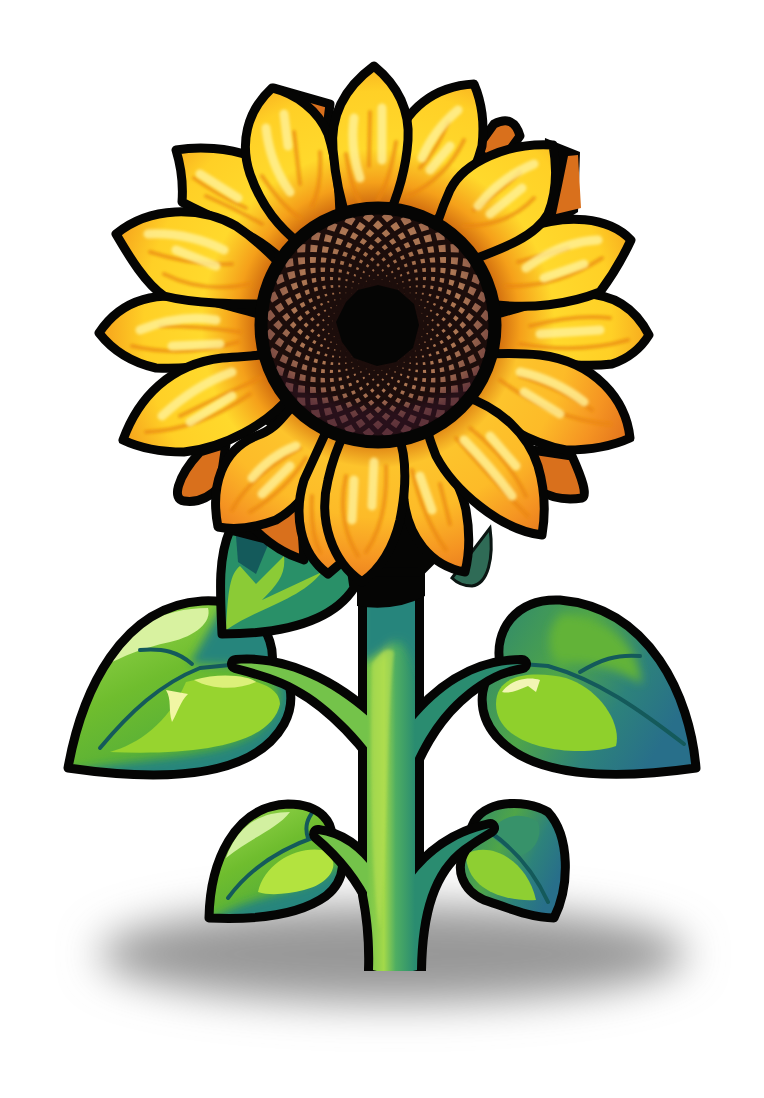
<!DOCTYPE html>
<html lang="en">
<head>
<meta charset="utf-8">
<title>Sunflower</title>
<style>
:root{--ink:#050504;--paper:#fff;--shadow:#989898;--pale:#fff29a;--amber:#e9850f;--rust:#d9701c;--lime:#b3e33f;--teal:#27857c;--deep:#145a5b}
html,body{margin:0;background:var(--paper);overflow:hidden}
svg{display:block;width:764px;height:1098px}
.outline{stroke:var(--ink);stroke-width:9;stroke-linejoin:round;stroke-linecap:round}
.petal{fill:url(#petalGold)}
.petal-low{fill:url(#petalAmber)}
.petal-back{fill:var(--rust)}
.glow{fill:none;stroke:var(--pale);stroke-width:9;stroke-linecap:round;opacity:.8}
.shade{fill:none;stroke:var(--amber);stroke-width:4;stroke-linecap:round;opacity:.7}
.vein{fill:none;stroke:var(--deep);stroke-width:4;stroke-linecap:round}
.teal{fill:var(--teal)}
.lime{fill:var(--lime)}
.deep{fill:var(--deep)}
.ink{fill:var(--ink)}
</style>
</head>
<body>
<svg viewBox="0 0 764 1098" role="img" aria-label="Cartoon sunflower with four leaves and a soft ground shadow">
<defs>
<filter id="groundBlur" x="-20%" y="-100%" width="140%" height="300%"><feGaussianBlur stdDeviation="21"/></filter>
<filter id="smooth" x="-30%" y="-30%" width="160%" height="160%"><feGaussianBlur stdDeviation="5"/></filter>
<filter id="soften"><feGaussianBlur stdDeviation="1.5"/></filter>
<radialGradient id="petalGold" gradientUnits="userSpaceOnUse" cx="378" cy="325" r="285">
<stop offset=".41" stop-color="#c9620c"/><stop offset=".5" stop-color="#f5a01a"/><stop offset=".62" stop-color="#ffd92c"/><stop offset=".82" stop-color="#ffd026"/><stop offset="1" stop-color="#f49a1a"/>
</radialGradient>
<radialGradient id="petalAmber" gradientUnits="userSpaceOnUse" cx="378" cy="325" r="275">
<stop offset=".42" stop-color="#d9780f"/><stop offset=".52" stop-color="#fdc42c"/><stop offset=".7" stop-color="#fdbb28"/><stop offset=".86" stop-color="#f59422"/><stop offset="1" stop-color="#e2721c"/>
</radialGradient>
<radialGradient id="seedTone" cx=".5" cy=".42" r=".6">
<stop offset="0" stop-color="#8a5a3c"/><stop offset=".6" stop-color="#ad7754"/><stop offset="1" stop-color="#5f3238"/>
</radialGradient>
<linearGradient id="stemTone" gradientUnits="userSpaceOnUse" x1="367" x2="415" y1="0" y2="0">
<stop offset="0" stop-color="#74c34a"/><stop offset=".35" stop-color="#a3d94a"/><stop offset=".6" stop-color="#4fae62"/><stop offset="1" stop-color="#2a8c70"/>
</linearGradient>
<linearGradient id="leafLeft" x1="0" y1="0" x2=".6" y2="1">
<stop offset="0" stop-color="#9fdb55"/><stop offset=".5" stop-color="#6fbd2e"/><stop offset="1" stop-color="#4ba83c"/>
</linearGradient>
<linearGradient id="leafRight" x1="0" y1="0" x2="1" y2=".5">
<stop offset="0" stop-color="#2a8474"/><stop offset=".45" stop-color="#4fa548"/><stop offset=".75" stop-color="#2d827b"/><stop offset="1" stop-color="#286f8a"/>
</linearGradient>
<path id="spiral" d="M38 0Q74 37 51 104" fill="none" stroke="#1c0d0b" stroke-width="5"/>
<g id="spiralSet"><use href="#spiral"/><use href="#spiral" transform="rotate(10)"/><use href="#spiral" transform="rotate(20)"/><use href="#spiral" transform="rotate(30)"/><use href="#spiral" transform="rotate(40)"/><use href="#spiral" transform="rotate(50)"/></g>
<g id="spiralWheel"><use href="#spiralSet"/><use href="#spiralSet" transform="rotate(60)"/><use href="#spiralSet" transform="rotate(120)"/><use href="#spiralSet" transform="rotate(180)"/><use href="#spiralSet" transform="rotate(240)"/><use href="#spiralSet" transform="rotate(300)"/></g>
<path id="bigLeafL" d="M68 768C82 690 122 606 202 601C252 598 276 634 272 664C292 672 296 702 284 724C256 774 178 784 68 768Z"/>
<path id="bigLeafR" d="M696 768C690 696 650 608 560 600C514 598 494 632 500 664C478 680 476 712 496 736C532 778 612 780 696 768Z"/>
<path id="smallLeafL" d="M209 918C210 862 234 806 288 804C322 804 334 824 331 840C348 854 346 880 326 896C298 916 252 920 209 918Z"/>
<path id="smallLeafR" d="M554 918C570 886 570 836 548 812C524 798 482 800 472 826C470 838 474 844 466 850C454 868 462 890 484 900C508 908 532 918 554 918Z"/>
<path id="collarLeaf" d="M222 634C220 590 218 558 230 530L350 560L354 588C332 622 284 634 222 634Z"/>
<path id="stemBody" d="M367 565H415V890L417 970Q394 976 373 970C374 940 371 915 367 895Z"/>
<g id="stemShape">
<use href="#stemBody"/>
<path d="M236 664C284 660 334 684 374 722V756C340 712 306 686 270 674Q252 668 236 664Z"/>
<path d="M522 664C472 664 436 692 408 728V774C426 730 448 702 478 682Q498 668 522 664Z"/>
<path d="M318 834Q350 838 374 872V906Q356 866 318 834Z"/>
<path d="M490 828C452 836 426 858 408 884V970H417C418 912 430 870 462 846Q476 836 490 828Z"/>
</g>
<clipPath id="clipBigL"><use href="#bigLeafL"/></clipPath>
<clipPath id="clipBigR"><use href="#bigLeafR"/></clipPath>
<clipPath id="clipSmallL"><use href="#smallLeafL"/></clipPath>
<clipPath id="clipSmallR"><use href="#smallLeafR"/></clipPath>
<clipPath id="clipCollar"><use href="#collarLeaf"/></clipPath>
<clipPath id="clipStem"><use href="#stemBody"/></clipPath>
<clipPath id="clipGround"><rect x="180" y="560" width="380" height="411"/></clipPath>
</defs>

<ellipse id="ground-shadow" cx="393" cy="954" rx="294" ry="49" fill="var(--shadow)" filter="url(#groundBlur)"/>

<g id="large-leaves">
<g clip-path="url(#clipBigL)">
<use href="#bigLeafL" fill="url(#leafLeft)"/>
<path class="teal" d="M60 775C130 755 236 764 268 722C290 694 276 678 262 672L310 660V790H60Z" filter="url(#smooth)"/>
<path class="teal" d="M190 664L226 600H290V668Z" filter="url(#smooth)"/>
<path d="M104 666C128 628 162 608 208 608C212 622 196 636 170 642C142 648 124 656 104 666Z" fill="#d8f2a0"/>
<path d="M186 682C222 672 280 678 280 704C272 742 206 756 110 752C138 744 168 724 186 682Z" fill="#97d42f"/>
<path d="M166 690L188 694C180 702 178 712 172 722C168 710 172 700 166 690Z" fill="#f1f6a4"/>
<path d="M194 680C220 672 250 676 256 682C238 690 212 690 194 680Z" fill="#dcf07a"/>
</g>
<path class="vein" d="M100 748C130 712 160 684 200 668L240 664M192 664C178 652 164 648 140 650"/>
<use href="#bigLeafL" class="outline" fill="none"/>
<g clip-path="url(#clipBigR)">
<use href="#bigLeafR" fill="url(#leafRight)"/>
<path d="M562 614C606 616 638 642 642 684C620 670 590 660 556 662C546 646 548 626 562 614Z" fill="#62b338" filter="url(#smooth)"/>
<path d="M496 704C496 670 540 672 566 678C598 688 622 722 616 746C580 758 496 750 496 704Z" fill="#8fd02c"/>
<path d="M502 692C510 680 528 676 540 680L536 692L528 686C518 690 510 694 502 692Z" fill="#f2f5b4"/>
</g>
<path class="vein" d="M522 664L548 666C598 680 640 710 684 744M580 672C600 660 616 654 640 656"/>
<use href="#bigLeafR" class="outline" fill="none"/>
</g>

<g id="small-leaves">
<g clip-path="url(#clipSmallL)">
<use href="#smallLeafL" fill="url(#leafLeft)"/>
<path class="teal" d="M205 925C250 890 300 900 345 862V930H205Z" filter="url(#smooth)"/>
<path d="M226 858C238 824 262 812 290 812C276 830 250 838 226 858Z" fill="#d2f0a0"/>
<path class="lime" d="M258 892C264 864 296 846 322 850C344 860 332 884 304 890C288 894 270 896 258 892Z"/>
</g>
<path class="vein" d="M228 898C250 868 282 848 318 836M308 838C304 826 308 818 314 810"/>
<use href="#smallLeafL" class="outline" fill="none"/>
<g clip-path="url(#clipSmallR)">
<use href="#smallLeafR" fill="url(#leafRight)"/>
<path d="M466 854C492 840 528 862 536 900C506 902 466 890 466 854Z" fill="#8ecf32"/>
<path d="M488 834C500 816 520 810 538 822C544 840 530 856 516 856Z" fill="#37926a"/>
</g>
<path class="vein" d="M490 832C516 850 536 876 548 902"/>
<use href="#smallLeafR" class="outline" fill="none"/>
</g>

<g id="collar-leaves">
<g clip-path="url(#clipCollar)">
<use href="#collarLeaf" fill="#299068"/>
<path d="M226 630C228 590 230 574 240 566L256 584L284 556C286 574 278 584 262 600L322 572C300 600 262 606 226 630Z" fill="#8bcb36"/>
<path d="M236 536L270 540L256 574L238 562Z" class="deep"/>
</g>
<use href="#collarLeaf" class="outline" fill="none"/>
<path d="M452 578L490 528C494 558 488 584 472 586Q460 586 452 578Z" fill="#2f6b56" stroke="#0b1512" stroke-width="3"/>
</g>

<g id="stem" clip-path="url(#clipGround)">
<use href="#stemShape" fill="var(--ink)" stroke="var(--ink)" stroke-width="18" stroke-linejoin="round"/>
<use href="#stemShape" fill="url(#stemTone)"/>
<g clip-path="url(#clipStem)">
<path class="teal" d="M360 560H425V690C412 650 402 634 390 646Q380 654 360 664Z" filter="url(#smooth)"/>
<path d="M372 664Q386 644 394 652C386 720 388 830 380 930C372 890 370 780 372 664Z" fill="#b6df52" opacity=".6" filter="url(#soften)"/>
</g>
<path class="ink" d="M357 560H425V596Q396 612 357 606Z"/>
</g>

<g id="back-petals" class="outline">
<path class="petal-back" d="M274 88L330 104L326 136Z"/>
<path class="petal-back" d="M474 152L494 124Q514 114 520 136L500 164Z"/>
<path class="ink" stroke="none" d="M545 138L580 152L578 212L540 236Z"/>
<path class="petal-back" stroke="none" d="M568 156L578 155L581 208L556 214Q562 186 568 156Z"/>
<path class="petal-back" d="M200 452C176 478 172 500 184 501Q204 504 220 486L226 444Z"/>
<path class="petal-back" d="M532 450L572 456C582 478 588 496 582 498Q558 502 538 490Z"/>
<path class="petal-back" d="M248 522L300 495L304 560Q272 550 248 522Z"/>
<path class="ink" d="M350 555L380 500H420L436 556L420 572H365Z"/>
</g>

<g id="flower-head">
<circle cx="378" cy="325" r="150" class="ink"/>
<g class="outline">
<path class="petal" d="M176 150C200 146 228 148 250 156L300 240L284 262C256 232 206 216 182 202Q184 176 176 150Z"/>
<path class="petal" d="M99 333C122 298 158 290 206 300C236 308 252 312 266 316L268 352C236 362 194 370 156 368Q120 360 99 333Z"/>
<path class="petal" d="M116 234C150 206 200 206 236 226C260 242 272 256 284 268L266 304C236 304 196 304 164 296C146 284 130 258 116 234Z"/>
<path class="petal" d="M123 440C138 398 170 364 222 358C246 356 258 356 268 354L290 396C268 424 224 448 184 452Q148 452 123 440Z"/>
<path class="petal" d="M649 335C634 306 612 294 584 294C550 296 510 312 488 316L490 352C530 362 580 368 612 364Q636 356 649 335Z"/>
<path class="petal" d="M631 240C608 216 566 214 526 228C498 240 486 250 474 260L490 304C530 310 570 304 600 292Q618 268 631 240Z"/>
<path class="petal-low" d="M630 438C626 400 596 362 540 355C514 352 496 354 482 354L468 396C492 420 530 444 566 450Q604 450 630 438Z"/>
<path class="petal" d="M474 84C436 86 404 108 394 148C386 178 386 202 390 220L432 224C460 200 474 176 482 146Q486 112 474 84Z"/>
<path class="petal" d="M553 145C508 142 464 162 450 190C440 212 438 222 434 232L472 260C504 248 536 236 548 214Q560 184 553 145Z"/>
<path class="petal" d="M272 88C246 112 240 144 250 174C262 208 280 228 300 244L340 222C340 190 336 160 328 134C318 110 296 94 272 88Z"/>
<path class="petal" d="M374 66C344 88 330 116 333 150C336 186 342 206 348 222H386C398 196 406 170 408 140C410 108 396 84 374 66Z"/>
<path class="petal-low" d="M218 527C210 486 222 450 256 436C280 428 284 412 296 404L334 430C328 470 304 504 276 520Q244 532 218 527Z"/>
<path class="petal-low" d="M328 574C298 552 294 512 304 480L326 432L354 440L362 545Z"/>
<path class="petal-low" d="M465 572C430 566 408 536 404 500C402 474 402 452 400 434H430C444 460 460 482 466 510Q472 544 465 572Z"/>
<path class="petal-low" d="M542 535C500 530 454 490 436 456C430 440 428 436 428 426L464 396C500 408 528 434 538 466Q548 500 542 535Z"/>
<path class="petal-low" d="M362 582C332 562 318 520 328 480C332 462 336 450 344 434H398C408 460 406 490 400 520Q390 562 362 582Z"/>
</g>
<g id="petal-shading" class="shade" filter="url(#soften)">
<path d="M206 196Q234 208 262 224M194 178Q216 194 246 208M164 274Q204 294 250 284M150 252Q194 266 232 264M132 346Q182 358 238 342M160 326Q200 326 240 332M146 432Q198 430 250 394M180 416Q220 396 260 378M262 176Q282 206 300 218M320 152Q322 186 312 206M294 132L300 184M346 154Q352 190 360 202M396 142Q390 180 378 200M370 112L369 166M408 196Q446 178 464 140M420 168Q438 148 448 122M464 226Q508 226 534 198M474 210Q502 190 520 172M506 286Q556 288 602 258M518 262L568 248M520 344Q580 354 628 340M530 326Q576 314 610 318M500 380Q554 420 610 424M520 376Q564 390 592 410M456 438Q494 482 528 516M470 428Q508 458 526 496M412 470Q424 520 446 550M440 484L450 524M346 476Q336 520 358 556M386 466Q388 520 366 552M312 496Q310 532 320 552M232 510Q250 476 300 448M250 512Q286 490 306 458"/>
</g>
<g id="petal-highlights" class="glow" filter="url(#soften)">
<path d="M200 174L238 198M148 234Q188 232 224 250M176 250L216 266M140 330Q180 314 216 320M172 346L220 344M162 416Q194 386 232 372M190 422L232 396M266 128Q270 164 290 192M284 114L288 146M354 118Q350 148 360 178M382 108L382 160M422 158Q434 130 458 110M430 170L450 146M478 206Q500 178 534 164M490 214L522 188M526 268Q560 242 598 240M544 278L584 264M540 334L600 330M520 372Q556 380 584 402M524 392L560 414M464 440Q490 466 512 496M490 436L516 466M420 476L432 510M354 480L352 520M374 462L372 506M252 478Q270 456 296 446M262 494L290 466"/>
</g>
</g>

<g id="seed-disc">
<circle cx="378" cy="325" r="114" fill="url(#seedTone)"/>
<g transform="translate(378 325)"><use href="#spiralWheel"/><use href="#spiralWheel" transform="scale(1 -1)"/></g>
<path d="M268 360Q300 430 378 440Q456 430 488 360Q460 404 378 408Q304 404 268 360Z" fill="#3a1830" opacity=".4" filter="url(#smooth)"/>
<circle cx="378" cy="325" r="117" class="outline" fill="none" style="stroke-width:13"/>
<path class="ink" d="M378 285L398 290L414 304L419 325L413 348L396 362L377 366L354 358L342 342L336 322L346 302L358 290Z"/>
</g>
</svg>
</body>
</html>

» **DESCRIPTION OF THE TASK**
Every line with the string "vein" in the material should be returned.

» **TASK OUTPUT**
.vein{fill:none;stroke:var(--deep);stroke-width:4;stroke-linecap:round}
<path class="vein" d="M100 748C130 712 160 684 200 668L240 664M192 664C178 652 164 648 140 650"/>
<path class="vein" d="M522 664L548 666C598 680 640 710 684 744M580 672C600 660 616 654 640 656"/>
<path class="vein" d="M228 898C250 868 282 848 318 836M308 838C304 826 308 818 314 810"/>
<path class="vein" d="M490 832C516 850 536 876 548 902"/>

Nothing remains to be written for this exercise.